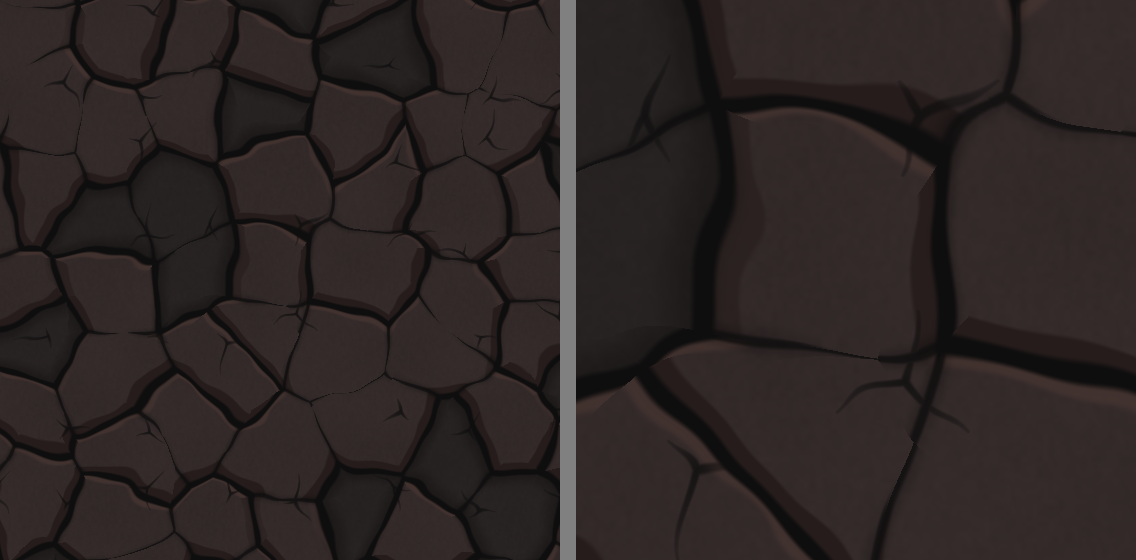
Left, the full canvas; right, a detail of the centre.
Reproduce this texture procedurally as a three.js fragment shader.

```glsl
varying vec2 vUv;

const float CELLS = 7.0;
const float FLOOR_SHARE = 0.25;
const vec3 PLATE = vec3(0.198, 0.162, 0.160);
const vec3 BASIN = vec3(0.152, 0.134, 0.132);
const vec3 RIM_LIGHT = vec3(0.275, 0.208, 0.192);
const vec3 RIM_SHADE = vec3(0.145, 0.108, 0.106);
const vec3 INK = vec3(0.058, 0.054, 0.055);

vec2 hash2(vec2 p) {
  vec3 q = fract(p.xyx * vec3(0.1031, 0.1030, 0.0973));
  q += dot(q, q.yzx + 33.33);
  return fract((q.xx + q.yz) * q.zy);
}

// Layered sines that bend straight borders
vec2 wobble(vec2 p, float freq, float amount) {
  return amount * vec2(sin(freq * p.y + 2.0 * sin(freq * 0.6 * p.x)),
                       sin(freq * 1.1 * p.x + 2.0 * sin(freq * 0.7 * p.y + 1.0)));
}

float valueNoise(vec2 p) {
  vec2 i = floor(p), f = fract(p);
  f = f * f * (3.0 - 2.0 * f);
  float low = mix(hash2(i).x, hash2(i + vec2(1.0, 0.0)).x, f.x);
  float high = mix(hash2(i + vec2(0.0, 1.0)).x, hash2(i + 1.0).x, f.x);
  return mix(low, high, f.y);
}

vec2 site(vec2 cell) {
  return (cell + 0.12 + 0.76 * hash2(cell + 17.0)) / CELLS;
}

// 0 is a sunken basin, 1 and 2 are raised plates; equal neighbours merge
float plateId(vec2 cell) {
  float h = hash2(cell + 71.0).x;
  return step(FLOOR_SHARE, h) + step(0.5 + 0.5 * FLOOR_SHARE, h);
}

float bisector(vec2 p, vec2 own, vec2 other) {
  vec2 span = other - own;
  return dot(0.5 * (own + other) - p, span) / max(length(span), 0.001);
}

// x: distance to plate border, y: distance to inner seam, zw: outward normal
vec4 plates(vec2 p, out float id) {
  vec2 base = floor(p * CELLS), own = vec2(9.0), other = vec2(9.0);
  id = 0.0;
  for (int j = -1; j <= 1; j++)
    for (int i = -1; i <= 1; i++) {
      vec2 cell = base + vec2(float(i), float(j));
      vec2 s = site(cell);
      if (distance(p, s) < distance(p, own)) { own = s; id = plateId(cell); }
    }
  float seam = 1.0;
  for (int j = -2; j <= 2; j++)
    for (int i = -2; i <= 2; i++) {
      vec2 cell = base + vec2(float(i), float(j));
      vec2 s = site(cell);
      if (abs(plateId(cell) - id) > 0.5) {
        if (distance(p, s) < distance(p, other)) other = s;
      } else if (distance(s, own) > 0.001) {
        seam = min(seam, bisector(p, own, s));
      }
    }
  return vec4(bisector(p, own, other), seam, normalize(other - own));
}

float stroke(float d, float width) {
  return 1.0 - smoothstep(width * 0.4, width + 0.0012, d);
}

// Scattered three-armed cracks that taper to their tips
float starCracks(vec2 p, float grid) {
  vec2 base = floor(p * grid);
  float ink = 0.0;
  for (int j = -1; j <= 1; j++)
    for (int i = -1; i <= 1; i++) {
      vec2 cell = base + vec2(float(i), float(j));
      vec2 rnd = hash2(cell + 131.0);
      vec2 d = p - (cell + 0.25 + 0.5 * hash2(cell + 211.0)) / grid;
      for (int k = 0; k < 3; k++) {
        vec2 arm = hash2(cell * 3.0 + float(k) * 37.0 + 5.0);
        float angle = 6.283 * rnd.x + 2.1 * float(k) + arm.x - 0.5;
        float reach = mix(0.016, 0.055, arm.y);
        vec2 dir = vec2(cos(angle), sin(angle));
        float t = clamp(dot(d, dir) / reach, 0.0, 1.0);
        float line = stroke(length(d - dir * reach * t), 0.0027 * (1.0 - t) + 0.0004);
        ink = max(ink, line * (1.0 - 0.65 * t) * step(rnd.y, 0.72));
      }
    }
  return ink;
}

void main() {
  vec2 p = vUv + 3.0;
  vec2 bent = p + wobble(p, 21.0, 0.011) + wobble(p, 67.0, 0.0022);
  float id;
  vec4 field = plates(bent, id);
  float edge = field.x, raised = step(0.5, id);

  // Stone faces with mottling and fine grain
  float mottle = valueNoise(p * 11.0) - 0.5;
  float grain = valueNoise(p * vec2(230.0, 130.0)) + valueNoise(p * 310.0) - 1.0;
  vec3 color = mix(BASIN, PLATE, raised) * (1.0 + 0.07 * mottle + 0.045 * grain);
  color *= mix(0.74, 1.0, smoothstep(0.002, mix(0.036, 0.015, raised), edge));

  // Bevels: lit upper rims, shaded lower and side rims
  float chip = 0.003 * sin(43.0 * p.x + 3.0 * sin(31.0 * p.y));
  float lit = smoothstep(0.15, 0.75, field.w) * raised;
  float shaded = smoothstep(0.2, -0.25, field.w) * raised;
  color = mix(color, RIM_SHADE, shaded * (1.0 - smoothstep(0.017, 0.021, edge + chip)));
  color = mix(color, RIM_LIGHT, 0.8 * lit * (1.0 - smoothstep(0.009, 0.016, edge + chip)));

  // Seams run inward from the borders, stars lie on the faces
  float taper = 1.0 - smoothstep(0.0, 0.085, edge);
  float cracks = stroke(field.y, 0.0035 * taper) * smoothstep(0.0, 0.35, taper);
  float halo = (1.0 - smoothstep(0.0, 0.011, field.y)) * taper;
  cracks = max(cracks, starCracks(p + wobble(p, 75.0, 0.004), 6.6));
  color *= 1.0 - 0.25 * halo;
  color = mix(color, INK, 0.8 * cracks);

  // Heavy outline between plates
  color = mix(color, INK, 1.0 - smoothstep(0.0032, 0.0078, edge + 0.3 * chip));
  gl_FragColor = vec4(color, 1.0);
}
```
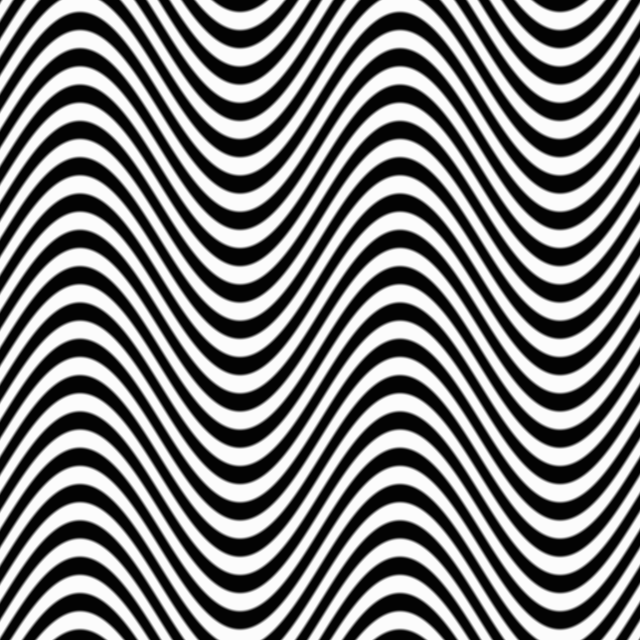
Give the GLSL for this pattern, as a three.js fragment shader.

```glsl
varying vec2 vUv;

const float TAU = 6.2831853;
const float WAVES_ACROSS = 2.0;
const float STRIPE_PERIOD = 0.05675;             // one black and one white band
const float AMPLITUDE = 2.25 * STRIPE_PERIOD;    // crest to trough spans 4.5 periods
const float BLACK_SHARE = 0.5;
const float STRIPE_OFFSET = 0.8395;              // height of one black centre line
const float EDGE_SOFTNESS = 0.0032;
const vec3 BLACK = vec3(0.012);
const vec3 WHITE = vec3(0.988);

// Signed distance to the nearest black band, negative inside it
float waveStripeDistance(vec2 p) {
  float angle = TAU * WAVES_ACROSS * p.x;
  float slope = AMPLITUDE * TAU * WAVES_ACROSS * cos(angle);
  float height = p.y - AMPLITUDE * sin(angle) - STRIPE_OFFSET;

  // Vertical distance to the nearest centre line
  float fromCentre = abs(fract(height / STRIPE_PERIOD + 0.5) - 0.5) * STRIPE_PERIOD;
  float vertical = fromCentre - 0.5 * BLACK_SHARE * STRIPE_PERIOD;

  // Divide by the gradient so edges stay equally soft on slopes
  return vertical / sqrt(1.0 + slope * slope);
}

void main() {
  float white = smoothstep(-EDGE_SOFTNESS, EDGE_SOFTNESS, waveStripeDistance(vUv));
  gl_FragColor = vec4(mix(BLACK, WHITE, white), 1.0);
}
```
____
**Work item**:
Omit every picture, then repeat the remaining data exactly as it appears above.

**Problem solution**:
Left, the full canvas; right, a detail of the centre.
Reproduce this texture procedurally as a three.js fragment shader.

```glsl
varying vec2 vUv;

const float CELLS = 7.0;
const float FLOOR_SHARE = 0.25;
const vec3 PLATE = vec3(0.198, 0.162, 0.160);
const vec3 BASIN = vec3(0.152, 0.134, 0.132);
const vec3 RIM_LIGHT = vec3(0.275, 0.208, 0.192);
const vec3 RIM_SHADE = vec3(0.145, 0.108, 0.106);
const vec3 INK = vec3(0.058, 0.054, 0.055);

vec2 hash2(vec2 p) {
  vec3 q = fract(p.xyx * vec3(0.1031, 0.1030, 0.0973));
  q += dot(q, q.yzx + 33.33);
  return fract((q.xx + q.yz) * q.zy);
}

// Layered sines that bend straight borders
vec2 wobble(vec2 p, float freq, float amount) {
  return amount * vec2(sin(freq * p.y + 2.0 * sin(freq * 0.6 * p.x)),
                       sin(freq * 1.1 * p.x + 2.0 * sin(freq * 0.7 * p.y + 1.0)));
}

float valueNoise(vec2 p) {
  vec2 i = floor(p), f = fract(p);
  f = f * f * (3.0 - 2.0 * f);
  float low = mix(hash2(i).x, hash2(i + vec2(1.0, 0.0)).x, f.x);
  float high = mix(hash2(i + vec2(0.0, 1.0)).x, hash2(i + 1.0).x, f.x);
  return mix(low, high, f.y);
}

vec2 site(vec2 cell) {
  return (cell + 0.12 + 0.76 * hash2(cell + 17.0)) / CELLS;
}

// 0 is a sunken basin, 1 and 2 are raised plates; equal neighbours merge
float plateId(vec2 cell) {
  float h = hash2(cell + 71.0).x;
  return step(FLOOR_SHARE, h) + step(0.5 + 0.5 * FLOOR_SHARE, h);
}

float bisector(vec2 p, vec2 own, vec2 other) {
  vec2 span = other - own;
  return dot(0.5 * (own + other) - p, span) / max(length(span), 0.001);
}

// x: distance to plate border, y: distance to inner seam, zw: outward normal
vec4 plates(vec2 p, out float id) {
  vec2 base = floor(p * CELLS), own = vec2(9.0), other = vec2(9.0);
  id = 0.0;
  for (int j = -1; j <= 1; j++)
    for (int i = -1; i <= 1; i++) {
      vec2 cell = base + vec2(float(i), float(j));
      vec2 s = site(cell);
      if (distance(p, s) < distance(p, own)) { own = s; id = plateId(cell); }
    }
  float seam = 1.0;
  for (int j = -2; j <= 2; j++)
    for (int i = -2; i <= 2; i++) {
      vec2 cell = base + vec2(float(i), float(j));
      vec2 s = site(cell);
      if (abs(plateId(cell) - id) > 0.5) {
        if (distance(p, s) < distance(p, other)) other = s;
      } else if (distance(s, own) > 0.001) {
        seam = min(seam, bisector(p, own, s));
      }
    }
  return vec4(bisector(p, own, other), seam, normalize(other - own));
}

float stroke(float d, float width) {
  return 1.0 - smoothstep(width * 0.4, width + 0.0012, d);
}

// Scattered three-armed cracks that taper to their tips
float starCracks(vec2 p, float grid) {
  vec2 base = floor(p * grid);
  float ink = 0.0;
  for (int j = -1; j <= 1; j++)
    for (int i = -1; i <= 1; i++) {
      vec2 cell = base + vec2(float(i), float(j));
      vec2 rnd = hash2(cell + 131.0);
      vec2 d = p - (cell + 0.25 + 0.5 * hash2(cell + 211.0)) / grid;
      for (int k = 0; k < 3; k++) {
        vec2 arm = hash2(cell * 3.0 + float(k) * 37.0 + 5.0);
        float angle = 6.283 * rnd.x + 2.1 * float(k) + arm.x - 0.5;
        float reach = mix(0.016, 0.055, arm.y);
        vec2 dir = vec2(cos(angle), sin(angle));
        float t = clamp(dot(d, dir) / reach, 0.0, 1.0);
        float line = stroke(length(d - dir * reach * t), 0.0027 * (1.0 - t) + 0.0004);
        ink = max(ink, line * (1.0 - 0.65 * t) * step(rnd.y, 0.72));
      }
    }
  return ink;
}

void main() {
  vec2 p = vUv + 3.0;
  vec2 bent = p + wobble(p, 21.0, 0.011) + wobble(p, 67.0, 0.0022);
  float id;
  vec4 field = plates(bent, id);
  float edge = field.x, raised = step(0.5, id);

  // Stone faces with mottling and fine grain
  float mottle = valueNoise(p * 11.0) - 0.5;
  float grain = valueNoise(p * vec2(230.0, 130.0)) + valueNoise(p * 310.0) - 1.0;
  vec3 color = mix(BASIN, PLATE, raised) * (1.0 + 0.07 * mottle + 0.045 * grain);
  color *= mix(0.74, 1.0, smoothstep(0.002, mix(0.036, 0.015, raised), edge));

  // Bevels: lit upper rims, shaded lower and side rims
  float chip = 0.003 * sin(43.0 * p.x + 3.0 * sin(31.0 * p.y));
  float lit = smoothstep(0.15, 0.75, field.w) * raised;
  float shaded = smoothstep(0.2, -0.25, field.w) * raised;
  color = mix(color, RIM_SHADE, shaded * (1.0 - smoothstep(0.017, 0.021, edge + chip)));
  color = mix(color, RIM_LIGHT, 0.8 * lit * (1.0 - smoothstep(0.009, 0.016, edge + chip)));

  // Seams run inward from the borders, stars lie on the faces
  float taper = 1.0 - smoothstep(0.0, 0.085, edge);
  float cracks = stroke(field.y, 0.0035 * taper) * smoothstep(0.0, 0.35, taper);
  float halo = (1.0 - smoothstep(0.0, 0.011, field.y)) * taper;
  cracks = max(cracks, starCracks(p + wobble(p, 75.0, 0.004), 6.6));
  color *= 1.0 - 0.25 * halo;
  color = mix(color, INK, 0.8 * cracks);

  // Heavy outline between plates
  color = mix(color, INK, 1.0 - smoothstep(0.0032, 0.0078, edge + 0.3 * chip));
  gl_FragColor = vec4(color, 1.0);
}
```
Give the GLSL for this pattern, as a three.js fragment shader.

```glsl
varying vec2 vUv;

const float TAU = 6.2831853;
const float WAVES_ACROSS = 2.0;
const float STRIPE_PERIOD = 0.05675;             // one black and one white band
const float AMPLITUDE = 2.25 * STRIPE_PERIOD;    // crest to trough spans 4.5 periods
const float BLACK_SHARE = 0.5;
const float STRIPE_OFFSET = 0.8395;              // height of one black centre line
const float EDGE_SOFTNESS = 0.0032;
const vec3 BLACK = vec3(0.012);
const vec3 WHITE = vec3(0.988);

// Signed distance to the nearest black band, negative inside it
float waveStripeDistance(vec2 p) {
  float angle = TAU * WAVES_ACROSS * p.x;
  float slope = AMPLITUDE * TAU * WAVES_ACROSS * cos(angle);
  float height = p.y - AMPLITUDE * sin(angle) - STRIPE_OFFSET;

  // Vertical distance to the nearest centre line
  float fromCentre = abs(fract(height / STRIPE_PERIOD + 0.5) - 0.5) * STRIPE_PERIOD;
  float vertical = fromCentre - 0.5 * BLACK_SHARE * STRIPE_PERIOD;

  // Divide by the gradient so edges stay equally soft on slopes
  return vertical / sqrt(1.0 + slope * slope);
}

void main() {
  float white = smoothstep(-EDGE_SOFTNESS, EDGE_SOFTNESS, waveStripeDistance(vUv));
  gl_FragColor = vec4(mix(BLACK, WHITE, white), 1.0);
}
```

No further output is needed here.